Models were trained on stochastic gradient descent across four methods: baseline, where no additional mitigations were added; supervised fine-tuning, where the training set has the advantage of pre-trained weights and labeled data (though the researchers concede that this is hard to replicate in consumer-level applications); artifact correction, where augmentation/amelioration is performed on the compressed images prior to training; and task-targeted artifact correction, where the artifact correct network is fine-tuned on returned errors.
Training occurred on a wide variety of apt datasets, including multiple variants of ResNet, FastRCNN, MobileNetV2, MaskRCNN and Keras' InceptionV3.
Sample loss results after task-targeted artifact correction are visualized below (lower = better).
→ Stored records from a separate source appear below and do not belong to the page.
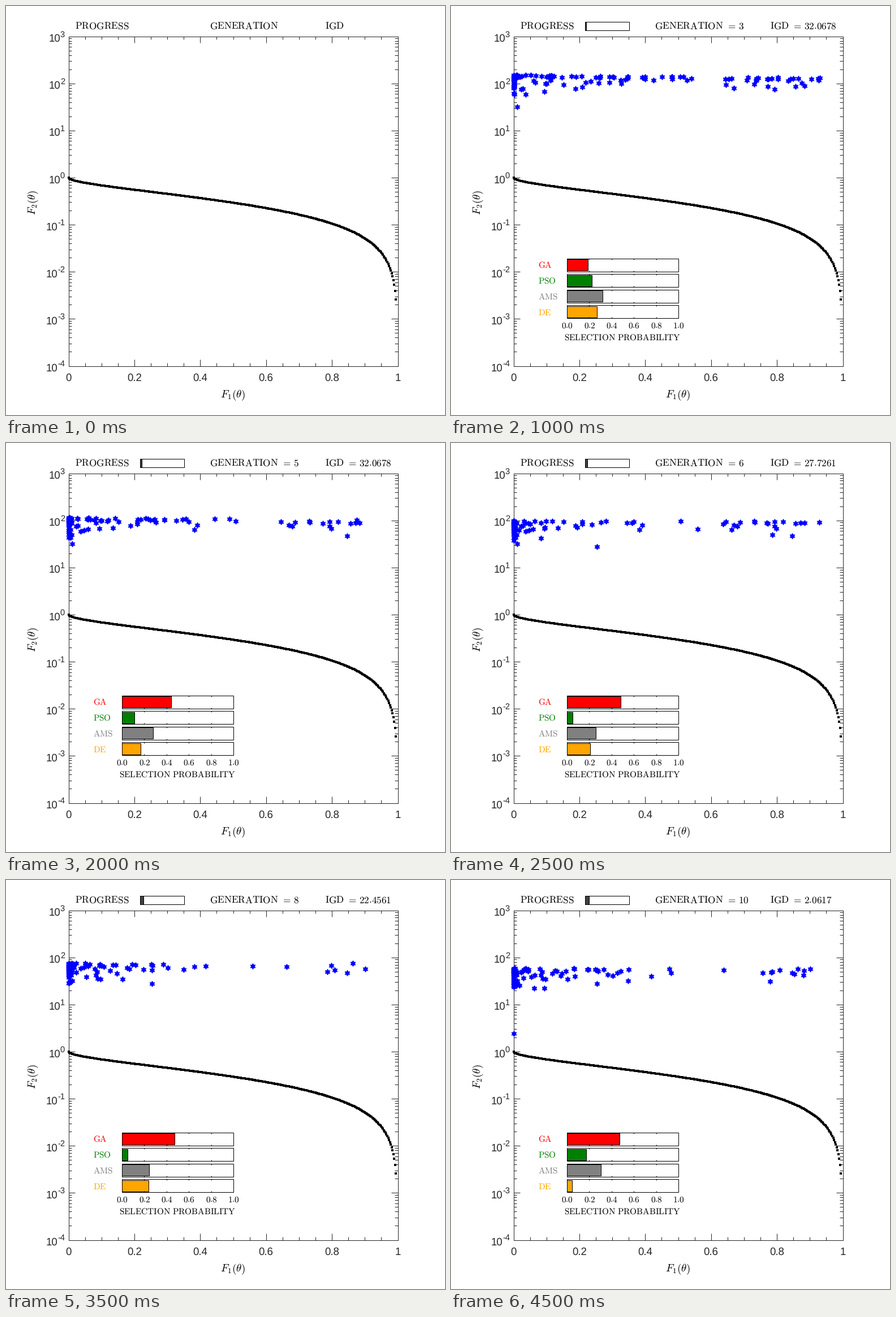
Animation of 776x722 px, one loop 5000 ms. Source, as a matplotlib script:

```python
import numpy as np
import matplotlib.pyplot as plt
from matplotlib.animation import FuncAnimation
from matplotlib.collections import LineCollection
from matplotlib.patches import Rectangle
from matplotlib.path import Path

W, H, DPI = 776, 722, 100
PX = 72 / DPI
INK = "#262626"
X0, Y0, SIDE = 110.5, 53.5, 582
X1, Y1 = X0 + SIDE, Y0 + SIDE
BX, BW = 205, 197
SANS = "Liberation Sans"

plt.rcParams.update({"mathtext.fontset": "cm", "text.hinting": "no_hinting"})
fig = plt.figure(figsize=(W / DPI, H / DPI), dpi=DPI, facecolor="white")
ax = fig.add_axes([0, 0, 1, 1])
ax.set_xlim(0, W)
ax.set_ylim(H, 0)
ax.axis("off")


def px_of(f1):
    return X0 + SIDE * f1


def py_of(f2):
    return Y0 + SIDE * (3 - np.log10(f2)) / 7


def label(x, y, s, size, color="black", ha="left", **kw):
    return ax.text(x, y, s, fontsize=size * PX, color=color, ha=ha,
                   va="baseline", **kw)


def upright(s):
    return r"$\mathrm{%s}$" % s.replace(" ", r"\ ")


def equals(value):
    return upright(r"=\hspace{0.18}" + value)


def roman(x, y, s, size=17.2, **kw):
    return label(x, y, upright(s), size, **kw)


def box(x, y, w, h, face="none", edge="black", z=3):
    r = Rectangle((x, y), w, h, facecolor=face, edgecolor=edge,
                  linewidth=PX, zorder=z)
    return ax.add_patch(r)


def strokes(segs, color, z):
    c = LineCollection(segs, colors=color, linewidths=PX, zorder=z)
    return ax.add_collection(c)


def draw_axes():
    box(X0, Y0, SIDE, SIDE, edge=INK, z=1)
    segs = []
    for k in range(21):
        x, n = px_of(k / 20), 11.6 if k % 4 == 0 else 5.8
        segs += [[(x, Y0), (x, Y0 + n)], [(x, Y1), (x, Y1 - n)]]
        if k % 4 == 0:
            label(x, 661.5, "%g" % (k / 20), 18.67, INK, "center",
                  family=SANS)
    for e in range(-4, 4):
        for m in range(1, 10 if e < 3 else 2):
            y, n = py_of(m * 10.0 ** e), 11.6 if m == 1 else 5.8
            segs += [[(X0, y), (X0 + n, y)], [(X1, y), (X1 - n, y)]]
        y = py_of(10.0 ** e)
        label(104, y + 1, str(e), 14.67, INK, "right", family=SANS)
        label(91 if e < 0 else 95.9, y + 9.5, "10", 18.67, INK, "right",
              family=SANS)
    strokes(segs, INK, 1)

    label(401, 691.5, r"$F_1(\theta)$", 19, ha="center")
    label(52, 347, r"$F_2(\theta)$", 19, ha="center", rotation=90,
          rotation_mode="anchor")

    f1 = np.linspace(0, 0.9948, 374)
    ax.plot(px_of(f1), py_of(1 - np.sqrt(f1)), "s", color="black",
            markersize=4 * PX, markeredgewidth=0, zorder=2)


draw_axes()
for x, s in [(122.4, "PROGRESS"), (360.5, "GENERATION"), (564.5, "IGD")]:
    roman(x, 41, s)

# Parts that appear once the run has started
meter = box(237.2, 27.5, 0, 15, face="#404040", z=4)
gen_text = label(486, 41, "", 17.2)
igd_text = label(602.2, 41, "", 17.2)
late = [box(237.2, 27.5, 78, 15, z=5), meter, gen_text, igd_text]

bars = []
methods = [("GA", "red"), ("PSO", "green"), ("AMS", "gray"), ("DE", "orange")]
for i, (name, color) in enumerate(methods):
    top = 445.5 + 27.6 * i
    low = top + 23
    bars.append(box(BX, top + 1.4, 0, 20, face=color, z=4))
    late.append(box(BX, top, BW, low - top, z=5))
    segs = []
    for x in BX + BW * np.arange(0.2, 0.9, 0.2):
        segs += [[(x, top), (x, top + 2)], [(x, low), (x, low - 2)]]
    late.append(strokes(segs, "black", 5))
    late.append(roman(154.5, top + 17.6, name, 15.3, color=color))
late += bars
for k in range(6):
    late.append(roman(BX + 0.5 + BW * k / 5, 568.5, "%.1f" % (k / 5), 15.3,
                      ha="center"))
late.append(roman(303, 591, "SELECTION PROBABILITY", 15.3, ha="center"))

ang = np.pi * np.arange(13) / 6
rad = np.where(np.arange(13) % 2, 1 / np.sqrt(3), 1)
star = Path(np.column_stack([rad * np.sin(ang), rad * np.cos(ang)]),
            closed=True)
swarm, = ax.plot([], [], linestyle="none", marker=star, color="blue",
                 markersize=9.8 * PX, markeredgewidth=PX, zorder=6)
late.append(swarm)


def ceiling(g, x):
    """Height of the worst surviving member; it sinks each generation."""
    tilt = 8 - 16 * np.exp(-(x - X0) / 120)
    return 118 + 4.8 * (g - 2) + tilt / (g - 1) ** 2


def breed():
    """Rows of x, y and generation of birth."""
    rng = np.random.default_rng(4)
    rows = []
    for g in range(2, 11):
        n = 110 if g == 2 else 40
        reach = np.maximum(0, 1.2 * rng.random(n) - 0.2)
        x = X0 + 550 * reach ** (2.3 + 0.4 * (g - 2))
        depth = 4 + 0.6 * g + 6 * np.exp(-(x - X0) / 30)
        y = ceiling(g, x) + np.minimum(rng.exponential(depth), 35)
        rows.append(np.column_stack([x, y, np.full(n, g)]))
    # Lone members far from the crowd
    rows.append([(650, 131, 2), (486, 139, 2), (165, 151, 2), (117, 178, 3),
                 (609, 142, 3), (333, 153, 4), (258, 183, 6), (568, 162, 6),
                 (623, 168, 9), (X0, 271, 10)])
    return np.vstack(rows)


POOL = breed()


def population(g):
    x, y, born = POOL.T
    alive = (born <= g) & (y >= ceiling(g, x))
    return x[alive], y[alive]


KEYS = [2, 3, 4, 6, 8, 10]
GA = [.185, .19, .405, .482, .47, .473]
PSO = [.368, .222, .173, .05, .05, .172]
AMS = [.2, .32, .3, .26, .243, .307]
IGD = {2: 62.5972, 3: 32.0678, 6: 27.7261, 7: 22.4561, 10: 2.0617}


def shares(g):
    p = [np.interp(g, KEYS, s) for s in (GA, PSO, AMS)]
    return p + [1 - sum(p)]


def update(i):
    for a in late:
        a.set_visible(i > 0)
    if i > 0:
        g = i + 1
        meter.set_width(0.78 * (g - 1))
        gen_text.set_text(equals(str(g)))
        igd = IGD[max(k for k in IGD if k <= g)]
        igd_text.set_text(equals("%.4f" % igd))
        for bar, s in zip(bars, shares(g)):
            bar.set_width(BW * s)
        swarm.set_data(*population(g))
    return late


anim = FuncAnimation(fig, update, frames=10, interval=500, repeat=True,
                     repeat_delay=0, blit=False)
plt.show()
```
It's not possible to dive deep into the details of the results obtained in the study, because the researchers' findings are split between the aim of evaluating JPEG artifacts and new methods to alleviate this; the training was iterated per-quality over so many datasets; and the tasks included multiple aims such as object detection, segmentation, and classification. Essentially, the new report positions itself as a comprehensive reference work addressing multiple issues.
Nonetheless, the paper broadly concludes that ‘JPEG compression has a steep penalty across the board for heavy to moderate compression settings'. It also asserts that its novel unlabeled mitigation strategies achieve superior results among other similar approaches; that, for complex tasks, the researchers' supervised method also outperforms its peers, in spite of having no access to ground truth labels; and that these novel methodologies allow for model reuse, since the weights obtained are transferable between tasks.
In terms of classification tasks, the paper states explicitly that ‘JPEG degrades the gradient quality as well as induces localization errors'.
The authors hope to extend future studies to cover other compression methods such as the largely disregarded JPEG 2000, as well as WebP, HEIF and BPG. They further suggest that their methodology could be applied to analogous research into video compression algorithms.
Since the task-targeted artifact correction method has proved so successful in the study, the authors also signal their intent to release the weights trained during the project, anticipating that ‘[many] applications will benefit from using our TTAC weights with no modification.'
n.b. Source image for the article comes from thispersondoesnotexist.com